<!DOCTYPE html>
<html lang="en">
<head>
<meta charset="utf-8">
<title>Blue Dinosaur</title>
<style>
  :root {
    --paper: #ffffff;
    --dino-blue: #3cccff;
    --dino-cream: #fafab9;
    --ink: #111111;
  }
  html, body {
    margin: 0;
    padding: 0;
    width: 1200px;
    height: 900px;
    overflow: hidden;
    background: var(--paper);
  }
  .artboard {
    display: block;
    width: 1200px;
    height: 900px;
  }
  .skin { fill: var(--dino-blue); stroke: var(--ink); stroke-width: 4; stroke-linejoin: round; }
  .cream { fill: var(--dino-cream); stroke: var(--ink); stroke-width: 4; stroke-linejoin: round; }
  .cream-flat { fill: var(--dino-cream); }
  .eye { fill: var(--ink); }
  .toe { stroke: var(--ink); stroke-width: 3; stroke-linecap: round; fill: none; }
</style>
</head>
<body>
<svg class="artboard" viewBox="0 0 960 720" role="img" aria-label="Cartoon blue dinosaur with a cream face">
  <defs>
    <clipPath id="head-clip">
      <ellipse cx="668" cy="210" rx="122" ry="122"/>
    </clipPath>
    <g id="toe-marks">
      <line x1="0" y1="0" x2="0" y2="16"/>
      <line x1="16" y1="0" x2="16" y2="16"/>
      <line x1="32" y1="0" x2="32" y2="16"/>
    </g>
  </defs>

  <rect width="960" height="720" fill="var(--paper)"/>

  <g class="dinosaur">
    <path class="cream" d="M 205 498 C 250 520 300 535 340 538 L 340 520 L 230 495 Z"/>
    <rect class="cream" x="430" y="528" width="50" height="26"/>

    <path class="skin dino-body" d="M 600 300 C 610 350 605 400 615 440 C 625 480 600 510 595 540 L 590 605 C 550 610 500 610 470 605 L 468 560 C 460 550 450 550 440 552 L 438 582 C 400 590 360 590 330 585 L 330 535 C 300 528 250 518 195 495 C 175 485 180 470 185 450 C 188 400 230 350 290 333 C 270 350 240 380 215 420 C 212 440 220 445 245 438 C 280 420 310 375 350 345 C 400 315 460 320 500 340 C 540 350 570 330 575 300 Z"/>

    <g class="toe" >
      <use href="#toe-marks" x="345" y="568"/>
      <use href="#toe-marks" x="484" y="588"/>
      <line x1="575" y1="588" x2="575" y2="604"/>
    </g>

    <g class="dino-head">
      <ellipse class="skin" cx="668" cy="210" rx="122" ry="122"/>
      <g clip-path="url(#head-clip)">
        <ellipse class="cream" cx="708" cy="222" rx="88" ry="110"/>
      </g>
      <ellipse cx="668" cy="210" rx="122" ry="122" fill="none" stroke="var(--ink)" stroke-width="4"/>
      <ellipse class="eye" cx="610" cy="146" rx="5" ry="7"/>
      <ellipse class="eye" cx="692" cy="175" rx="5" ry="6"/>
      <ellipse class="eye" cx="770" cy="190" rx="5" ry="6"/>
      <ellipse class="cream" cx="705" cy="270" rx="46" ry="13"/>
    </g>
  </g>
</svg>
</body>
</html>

########################################

DIRECTIONS FOR THIS TASK
Every line of the data must appear again in the answer, exactly as written.

EXERCISE SOLUTION
<!DOCTYPE html>
<html lang="en">
<head>
<meta charset="utf-8">
<title>Blue Dinosaur</title>
<style>
  :root {
    --paper: #ffffff;
    --dino-blue: #3cccff;
    --dino-cream: #fafab9;
    --ink: #111111;
  }
  html, body {
    margin: 0;
    padding: 0;
    width: 1200px;
    height: 900px;
    overflow: hidden;
    background: var(--paper);
  }
  .artboard {
    display: block;
    width: 1200px;
    height: 900px;
  }
  .skin { fill: var(--dino-blue); stroke: var(--ink); stroke-width: 4; stroke-linejoin: round; }
  .cream { fill: var(--dino-cream); stroke: var(--ink); stroke-width: 4; stroke-linejoin: round; }
  .cream-flat { fill: var(--dino-cream); }
  .eye { fill: var(--ink); }
  .toe { stroke: var(--ink); stroke-width: 3; stroke-linecap: round; fill: none; }
</style>
</head>
<body>
<svg class="artboard" viewBox="0 0 960 720" role="img" aria-label="Cartoon blue dinosaur with a cream face">
  <defs>
    <clipPath id="head-clip">
      <ellipse cx="668" cy="210" rx="122" ry="122"/>
    </clipPath>
    <g id="toe-marks">
      <line x1="0" y1="0" x2="0" y2="16"/>
      <line x1="16" y1="0" x2="16" y2="16"/>
      <line x1="32" y1="0" x2="32" y2="16"/>
    </g>
  </defs>

  <rect width="960" height="720" fill="var(--paper)"/>

  <g class="dinosaur">
    <path class="cream" d="M 205 498 C 250 520 300 535 340 538 L 340 520 L 230 495 Z"/>
    <rect class="cream" x="430" y="528" width="50" height="26"/>

    <path class="skin dino-body" d="M 600 300 C 610 350 605 400 615 440 C 625 480 600 510 595 540 L 590 605 C 550 610 500 610 470 605 L 468 560 C 460 550 450 550 440 552 L 438 582 C 400 590 360 590 330 585 L 330 535 C 300 528 250 518 195 495 C 175 485 180 470 185 450 C 188 400 230 350 290 333 C 270 350 240 380 215 420 C 212 440 220 445 245 438 C 280 420 310 375 350 345 C 400 315 460 320 500 340 C 540 350 570 330 575 300 Z"/>

    <g class="toe" >
      <use href="#toe-marks" x="345" y="568"/>
      <use href="#toe-marks" x="484" y="588"/>
      <line x1="575" y1="588" x2="575" y2="604"/>
    </g>

    <g class="dino-head">
      <ellipse class="skin" cx="668" cy="210" rx="122" ry="122"/>
      <g clip-path="url(#head-clip)">
        <ellipse class="cream" cx="708" cy="222" rx="88" ry="110"/>
      </g>
      <ellipse cx="668" cy="210" rx="122" ry="122" fill="none" stroke="var(--ink)" stroke-width="4"/>
      <ellipse class="eye" cx="610" cy="146" rx="5" ry="7"/>
      <ellipse class="eye" cx="692" cy="175" rx="5" ry="6"/>
      <ellipse class="eye" cx="770" cy="190" rx="5" ry="6"/>
      <ellipse class="cream" cx="705" cy="270" rx="46" ry="13"/>
    </g>
  </g>
</svg>
</body>
</html>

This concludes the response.